• **Brief**: Using the material that follows, output exactly the lines from the one containing "1120C350 1125 470" through the one containing "622C458 598 490", with both ends kept.

Provided data Start Marker

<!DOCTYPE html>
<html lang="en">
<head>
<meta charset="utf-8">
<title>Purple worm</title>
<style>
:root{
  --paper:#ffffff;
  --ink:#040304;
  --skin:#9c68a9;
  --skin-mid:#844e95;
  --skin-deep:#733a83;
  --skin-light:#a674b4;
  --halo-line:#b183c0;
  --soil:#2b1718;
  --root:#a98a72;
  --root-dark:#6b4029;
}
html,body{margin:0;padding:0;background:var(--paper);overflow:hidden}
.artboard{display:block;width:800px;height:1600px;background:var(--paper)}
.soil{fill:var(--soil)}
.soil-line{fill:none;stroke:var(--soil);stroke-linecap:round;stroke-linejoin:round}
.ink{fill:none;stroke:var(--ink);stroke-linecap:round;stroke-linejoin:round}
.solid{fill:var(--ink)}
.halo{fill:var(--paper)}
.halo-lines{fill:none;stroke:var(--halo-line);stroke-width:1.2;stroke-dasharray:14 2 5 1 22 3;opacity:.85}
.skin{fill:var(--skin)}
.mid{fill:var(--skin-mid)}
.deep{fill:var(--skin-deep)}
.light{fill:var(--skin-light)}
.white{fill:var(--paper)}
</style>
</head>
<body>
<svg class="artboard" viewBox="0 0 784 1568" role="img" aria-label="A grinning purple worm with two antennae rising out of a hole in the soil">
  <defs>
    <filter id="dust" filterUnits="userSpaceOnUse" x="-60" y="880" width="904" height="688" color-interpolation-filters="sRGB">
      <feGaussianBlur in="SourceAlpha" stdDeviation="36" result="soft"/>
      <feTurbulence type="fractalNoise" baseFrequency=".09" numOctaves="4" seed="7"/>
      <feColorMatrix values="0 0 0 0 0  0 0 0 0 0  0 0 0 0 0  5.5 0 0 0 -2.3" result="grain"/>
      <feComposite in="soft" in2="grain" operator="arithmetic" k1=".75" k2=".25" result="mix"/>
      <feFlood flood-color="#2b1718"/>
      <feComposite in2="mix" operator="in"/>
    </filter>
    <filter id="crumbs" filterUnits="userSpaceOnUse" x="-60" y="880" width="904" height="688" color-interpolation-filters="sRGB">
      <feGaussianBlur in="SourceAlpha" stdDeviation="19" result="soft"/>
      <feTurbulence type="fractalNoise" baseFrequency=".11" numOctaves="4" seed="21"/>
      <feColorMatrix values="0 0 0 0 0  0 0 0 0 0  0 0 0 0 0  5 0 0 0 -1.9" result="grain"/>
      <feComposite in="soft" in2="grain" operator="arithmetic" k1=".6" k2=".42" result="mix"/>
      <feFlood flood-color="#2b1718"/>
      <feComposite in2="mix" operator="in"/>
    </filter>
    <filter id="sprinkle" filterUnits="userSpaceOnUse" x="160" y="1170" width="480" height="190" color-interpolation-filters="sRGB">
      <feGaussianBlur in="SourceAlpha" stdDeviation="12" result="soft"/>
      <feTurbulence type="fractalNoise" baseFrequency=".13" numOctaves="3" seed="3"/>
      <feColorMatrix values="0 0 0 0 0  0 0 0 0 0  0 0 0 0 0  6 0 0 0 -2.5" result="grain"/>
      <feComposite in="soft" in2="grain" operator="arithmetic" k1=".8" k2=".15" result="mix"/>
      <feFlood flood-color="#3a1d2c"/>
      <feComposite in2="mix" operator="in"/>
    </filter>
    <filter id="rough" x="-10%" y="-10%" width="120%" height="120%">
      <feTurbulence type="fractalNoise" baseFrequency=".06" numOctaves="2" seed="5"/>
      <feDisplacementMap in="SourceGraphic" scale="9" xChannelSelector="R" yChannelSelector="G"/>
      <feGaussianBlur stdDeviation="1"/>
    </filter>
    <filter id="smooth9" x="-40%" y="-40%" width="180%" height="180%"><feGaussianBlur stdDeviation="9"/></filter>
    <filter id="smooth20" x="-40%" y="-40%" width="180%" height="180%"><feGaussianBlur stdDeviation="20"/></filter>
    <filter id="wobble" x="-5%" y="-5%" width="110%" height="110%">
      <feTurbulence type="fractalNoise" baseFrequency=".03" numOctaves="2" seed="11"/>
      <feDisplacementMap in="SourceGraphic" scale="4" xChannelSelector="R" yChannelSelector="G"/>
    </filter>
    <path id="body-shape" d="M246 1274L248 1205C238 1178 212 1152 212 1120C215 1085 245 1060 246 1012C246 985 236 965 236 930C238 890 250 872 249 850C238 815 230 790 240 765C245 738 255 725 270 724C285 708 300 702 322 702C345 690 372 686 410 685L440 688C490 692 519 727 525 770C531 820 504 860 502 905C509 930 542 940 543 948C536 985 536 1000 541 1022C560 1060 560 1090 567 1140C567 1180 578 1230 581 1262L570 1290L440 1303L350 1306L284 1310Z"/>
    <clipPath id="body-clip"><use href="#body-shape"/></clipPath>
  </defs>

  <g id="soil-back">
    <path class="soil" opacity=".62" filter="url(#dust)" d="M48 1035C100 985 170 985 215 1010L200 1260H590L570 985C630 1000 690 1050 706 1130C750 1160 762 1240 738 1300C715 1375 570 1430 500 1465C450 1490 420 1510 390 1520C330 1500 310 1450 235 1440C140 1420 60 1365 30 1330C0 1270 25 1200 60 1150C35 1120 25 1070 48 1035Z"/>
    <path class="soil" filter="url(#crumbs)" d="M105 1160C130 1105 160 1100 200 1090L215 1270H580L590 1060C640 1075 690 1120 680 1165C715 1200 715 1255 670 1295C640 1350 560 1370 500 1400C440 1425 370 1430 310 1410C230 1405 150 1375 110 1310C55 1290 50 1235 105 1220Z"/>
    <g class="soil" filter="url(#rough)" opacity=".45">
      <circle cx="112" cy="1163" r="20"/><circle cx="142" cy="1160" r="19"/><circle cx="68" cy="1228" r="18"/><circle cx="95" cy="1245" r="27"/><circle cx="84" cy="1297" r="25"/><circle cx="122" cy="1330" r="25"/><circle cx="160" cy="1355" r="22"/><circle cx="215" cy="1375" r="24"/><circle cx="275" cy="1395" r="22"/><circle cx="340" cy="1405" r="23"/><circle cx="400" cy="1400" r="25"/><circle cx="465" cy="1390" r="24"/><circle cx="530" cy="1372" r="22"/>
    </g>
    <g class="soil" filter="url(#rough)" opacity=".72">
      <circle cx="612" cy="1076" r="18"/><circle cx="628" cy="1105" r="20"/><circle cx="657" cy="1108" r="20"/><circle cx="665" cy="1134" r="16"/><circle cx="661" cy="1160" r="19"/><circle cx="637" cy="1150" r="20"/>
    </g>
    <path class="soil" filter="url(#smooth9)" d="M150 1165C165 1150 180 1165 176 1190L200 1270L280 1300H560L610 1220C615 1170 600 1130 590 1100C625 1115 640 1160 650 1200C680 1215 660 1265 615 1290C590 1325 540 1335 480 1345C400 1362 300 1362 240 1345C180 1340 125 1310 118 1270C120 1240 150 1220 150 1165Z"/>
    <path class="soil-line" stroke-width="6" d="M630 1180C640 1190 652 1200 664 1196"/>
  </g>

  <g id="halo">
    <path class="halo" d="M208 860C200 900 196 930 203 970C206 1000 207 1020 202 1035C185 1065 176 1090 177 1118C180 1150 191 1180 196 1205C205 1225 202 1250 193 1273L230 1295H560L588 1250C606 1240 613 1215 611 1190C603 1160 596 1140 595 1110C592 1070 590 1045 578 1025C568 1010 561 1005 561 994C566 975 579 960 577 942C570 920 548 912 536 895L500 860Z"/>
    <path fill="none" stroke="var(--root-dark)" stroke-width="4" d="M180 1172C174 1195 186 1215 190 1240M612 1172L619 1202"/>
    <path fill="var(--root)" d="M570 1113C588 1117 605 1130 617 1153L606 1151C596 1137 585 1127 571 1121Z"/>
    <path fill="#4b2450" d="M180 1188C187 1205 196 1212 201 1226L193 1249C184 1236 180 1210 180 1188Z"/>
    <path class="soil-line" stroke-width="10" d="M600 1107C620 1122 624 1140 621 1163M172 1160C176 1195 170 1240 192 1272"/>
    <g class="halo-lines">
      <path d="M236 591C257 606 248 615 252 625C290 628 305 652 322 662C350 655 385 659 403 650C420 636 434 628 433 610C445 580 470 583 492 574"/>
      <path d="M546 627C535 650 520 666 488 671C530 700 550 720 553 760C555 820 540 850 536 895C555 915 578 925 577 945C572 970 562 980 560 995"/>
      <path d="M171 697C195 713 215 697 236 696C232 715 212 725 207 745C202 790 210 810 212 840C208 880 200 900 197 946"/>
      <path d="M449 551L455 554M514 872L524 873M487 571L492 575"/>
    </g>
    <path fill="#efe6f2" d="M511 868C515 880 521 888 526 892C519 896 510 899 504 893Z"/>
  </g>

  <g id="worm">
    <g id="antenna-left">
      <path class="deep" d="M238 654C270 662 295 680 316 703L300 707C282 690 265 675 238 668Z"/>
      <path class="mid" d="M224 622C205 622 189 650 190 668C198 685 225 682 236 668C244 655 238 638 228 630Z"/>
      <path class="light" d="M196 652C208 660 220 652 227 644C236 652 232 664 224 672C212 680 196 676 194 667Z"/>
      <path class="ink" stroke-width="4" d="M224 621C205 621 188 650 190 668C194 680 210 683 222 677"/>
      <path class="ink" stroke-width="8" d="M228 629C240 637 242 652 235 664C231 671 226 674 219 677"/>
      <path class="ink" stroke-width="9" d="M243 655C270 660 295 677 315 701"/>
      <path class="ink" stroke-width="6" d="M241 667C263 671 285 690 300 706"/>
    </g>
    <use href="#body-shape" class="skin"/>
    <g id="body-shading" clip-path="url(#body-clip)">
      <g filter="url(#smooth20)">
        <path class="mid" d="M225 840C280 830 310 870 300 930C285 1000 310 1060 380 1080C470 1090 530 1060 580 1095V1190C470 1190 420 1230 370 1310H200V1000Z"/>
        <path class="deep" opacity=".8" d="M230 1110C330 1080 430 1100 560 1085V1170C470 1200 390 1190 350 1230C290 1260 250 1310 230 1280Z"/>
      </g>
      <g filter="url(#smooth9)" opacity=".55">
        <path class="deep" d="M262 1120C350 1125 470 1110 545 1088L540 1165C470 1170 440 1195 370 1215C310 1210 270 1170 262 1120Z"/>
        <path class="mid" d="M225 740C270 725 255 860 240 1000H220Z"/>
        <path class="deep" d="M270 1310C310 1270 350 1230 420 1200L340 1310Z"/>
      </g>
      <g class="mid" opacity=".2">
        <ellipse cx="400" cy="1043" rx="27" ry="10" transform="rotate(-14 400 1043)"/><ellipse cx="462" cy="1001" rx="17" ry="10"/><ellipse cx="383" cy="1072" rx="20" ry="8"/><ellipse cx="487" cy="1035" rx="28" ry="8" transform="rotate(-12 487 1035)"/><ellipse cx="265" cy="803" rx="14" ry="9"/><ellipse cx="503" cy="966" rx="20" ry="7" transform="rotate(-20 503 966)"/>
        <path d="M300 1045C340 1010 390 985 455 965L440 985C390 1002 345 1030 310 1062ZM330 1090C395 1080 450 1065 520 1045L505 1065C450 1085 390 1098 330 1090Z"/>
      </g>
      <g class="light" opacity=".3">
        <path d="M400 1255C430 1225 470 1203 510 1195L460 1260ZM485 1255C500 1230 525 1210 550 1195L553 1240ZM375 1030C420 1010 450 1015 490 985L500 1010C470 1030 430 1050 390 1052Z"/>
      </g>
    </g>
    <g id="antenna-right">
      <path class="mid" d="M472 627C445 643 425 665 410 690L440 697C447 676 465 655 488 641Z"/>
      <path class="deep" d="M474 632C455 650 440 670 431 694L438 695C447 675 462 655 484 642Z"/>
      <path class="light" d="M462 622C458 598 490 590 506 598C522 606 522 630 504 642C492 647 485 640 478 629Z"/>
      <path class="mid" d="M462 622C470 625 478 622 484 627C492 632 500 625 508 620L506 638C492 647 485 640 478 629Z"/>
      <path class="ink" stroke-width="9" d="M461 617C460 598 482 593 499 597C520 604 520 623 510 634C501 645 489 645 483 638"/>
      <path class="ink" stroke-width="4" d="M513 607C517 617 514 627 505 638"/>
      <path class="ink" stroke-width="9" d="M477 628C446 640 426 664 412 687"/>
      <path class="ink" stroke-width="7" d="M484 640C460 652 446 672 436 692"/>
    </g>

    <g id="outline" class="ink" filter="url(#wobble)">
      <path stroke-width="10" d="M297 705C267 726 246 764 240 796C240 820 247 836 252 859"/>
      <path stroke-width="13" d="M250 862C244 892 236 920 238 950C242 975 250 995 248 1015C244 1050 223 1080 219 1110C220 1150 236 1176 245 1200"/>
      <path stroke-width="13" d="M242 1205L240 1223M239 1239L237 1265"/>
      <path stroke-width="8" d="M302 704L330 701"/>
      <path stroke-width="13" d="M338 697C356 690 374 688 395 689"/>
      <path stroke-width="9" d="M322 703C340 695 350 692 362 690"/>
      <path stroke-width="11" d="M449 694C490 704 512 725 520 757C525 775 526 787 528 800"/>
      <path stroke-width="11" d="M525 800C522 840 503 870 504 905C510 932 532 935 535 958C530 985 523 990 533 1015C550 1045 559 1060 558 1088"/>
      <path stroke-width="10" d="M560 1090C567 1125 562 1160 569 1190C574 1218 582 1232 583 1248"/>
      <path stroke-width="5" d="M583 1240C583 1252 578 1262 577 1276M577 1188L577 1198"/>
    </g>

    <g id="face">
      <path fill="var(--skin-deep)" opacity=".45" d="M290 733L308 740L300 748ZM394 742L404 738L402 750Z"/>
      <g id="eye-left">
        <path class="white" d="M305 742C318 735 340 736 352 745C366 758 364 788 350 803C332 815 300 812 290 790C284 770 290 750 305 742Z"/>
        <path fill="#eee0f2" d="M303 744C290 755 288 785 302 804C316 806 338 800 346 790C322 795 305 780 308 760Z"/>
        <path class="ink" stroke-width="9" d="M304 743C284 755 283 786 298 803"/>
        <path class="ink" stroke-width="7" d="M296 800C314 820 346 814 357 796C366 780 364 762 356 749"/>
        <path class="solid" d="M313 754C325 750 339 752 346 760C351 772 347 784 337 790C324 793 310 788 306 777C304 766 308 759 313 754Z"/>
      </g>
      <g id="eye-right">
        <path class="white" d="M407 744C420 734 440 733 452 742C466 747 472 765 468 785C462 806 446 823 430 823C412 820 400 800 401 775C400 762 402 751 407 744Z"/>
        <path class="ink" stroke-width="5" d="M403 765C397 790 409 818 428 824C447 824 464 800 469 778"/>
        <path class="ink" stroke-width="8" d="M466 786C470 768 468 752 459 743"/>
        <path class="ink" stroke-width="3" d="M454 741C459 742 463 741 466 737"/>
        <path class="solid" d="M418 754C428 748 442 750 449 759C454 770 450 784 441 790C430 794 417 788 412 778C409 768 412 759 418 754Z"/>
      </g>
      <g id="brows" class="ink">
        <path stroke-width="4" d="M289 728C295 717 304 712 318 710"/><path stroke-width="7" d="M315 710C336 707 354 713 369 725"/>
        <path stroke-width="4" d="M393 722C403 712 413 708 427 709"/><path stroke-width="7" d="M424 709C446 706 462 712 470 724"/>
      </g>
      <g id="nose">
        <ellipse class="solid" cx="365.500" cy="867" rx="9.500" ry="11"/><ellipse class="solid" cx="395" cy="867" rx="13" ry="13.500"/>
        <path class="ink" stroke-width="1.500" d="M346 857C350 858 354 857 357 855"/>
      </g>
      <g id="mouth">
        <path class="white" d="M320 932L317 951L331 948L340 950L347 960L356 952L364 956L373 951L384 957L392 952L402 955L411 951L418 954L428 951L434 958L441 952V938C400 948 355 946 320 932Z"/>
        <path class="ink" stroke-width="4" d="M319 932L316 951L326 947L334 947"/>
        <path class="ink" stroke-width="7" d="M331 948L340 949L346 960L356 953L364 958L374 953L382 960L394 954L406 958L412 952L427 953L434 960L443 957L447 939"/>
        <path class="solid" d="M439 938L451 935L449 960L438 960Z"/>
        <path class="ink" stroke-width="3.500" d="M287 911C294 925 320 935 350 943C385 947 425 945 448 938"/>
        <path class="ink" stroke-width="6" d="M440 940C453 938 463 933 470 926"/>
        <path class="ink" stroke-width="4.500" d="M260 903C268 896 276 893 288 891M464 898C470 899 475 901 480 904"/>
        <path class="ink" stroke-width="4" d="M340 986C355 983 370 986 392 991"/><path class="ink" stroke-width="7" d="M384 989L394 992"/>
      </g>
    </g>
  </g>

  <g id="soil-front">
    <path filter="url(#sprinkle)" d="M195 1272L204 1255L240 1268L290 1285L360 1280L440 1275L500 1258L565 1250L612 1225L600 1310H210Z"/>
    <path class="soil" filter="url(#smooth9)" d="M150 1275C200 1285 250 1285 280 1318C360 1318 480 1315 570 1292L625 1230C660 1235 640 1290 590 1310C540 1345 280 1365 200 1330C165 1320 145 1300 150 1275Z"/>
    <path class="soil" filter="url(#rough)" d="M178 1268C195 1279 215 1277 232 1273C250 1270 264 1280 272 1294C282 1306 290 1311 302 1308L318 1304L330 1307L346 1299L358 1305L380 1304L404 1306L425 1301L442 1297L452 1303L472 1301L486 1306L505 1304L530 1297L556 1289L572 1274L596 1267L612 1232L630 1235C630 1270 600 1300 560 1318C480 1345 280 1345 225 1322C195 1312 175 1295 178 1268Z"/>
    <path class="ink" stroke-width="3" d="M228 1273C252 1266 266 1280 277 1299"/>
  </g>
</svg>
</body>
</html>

Provided data End Marker

• **Answer to this exercise**:
        <path class="deep" d="M262 1120C350 1125 470 1110 545 1088L540 1165C470 1170 440 1195 370 1215C310 1210 270 1170 262 1120Z"/>
        <path class="mid" d="M225 740C270 725 255 860 240 1000H220Z"/>
        <path class="deep" d="M270 1310C310 1270 350 1230 420 1200L340 1310Z"/>
      </g>
      <g class="mid" opacity=".2">
        <ellipse cx="400" cy="1043" rx="27" ry="10" transform="rotate(-14 400 1043)"/><ellipse cx="462" cy="1001" rx="17" ry="10"/><ellipse cx="383" cy="1072" rx="20" ry="8"/><ellipse cx="487" cy="1035" rx="28" ry="8" transform="rotate(-12 487 1035)"/><ellipse cx="265" cy="803" rx="14" ry="9"/><ellipse cx="503" cy="966" rx="20" ry="7" transform="rotate(-20 503 966)"/>
        <path d="M300 1045C340 1010 390 985 455 965L440 985C390 1002 345 1030 310 1062ZM330 1090C395 1080 450 1065 520 1045L505 1065C450 1085 390 1098 330 1090Z"/>
      </g>
      <g class="light" opacity=".3">
        <path d="M400 1255C430 1225 470 1203 510 1195L460 1260ZM485 1255C500 1230 525 1210 550 1195L553 1240ZM375 1030C420 1010 450 1015 490 985L500 1010C470 1030 430 1050 390 1052Z"/>
      </g>
    </g>
    <g id="antenna-right">
      <path class="mid" d="M472 627C445 643 425 665 410 690L440 697C447 676 465 655 488 641Z"/>
      <path class="deep" d="M474 632C455 650 440 670 431 694L438 695C447 675 462 655 484 642Z"/>
      <path class="light" d="M462 622C458 598 490 590 506 598C522 606 522 630 504 642C492 647 485 640 478 629Z"/>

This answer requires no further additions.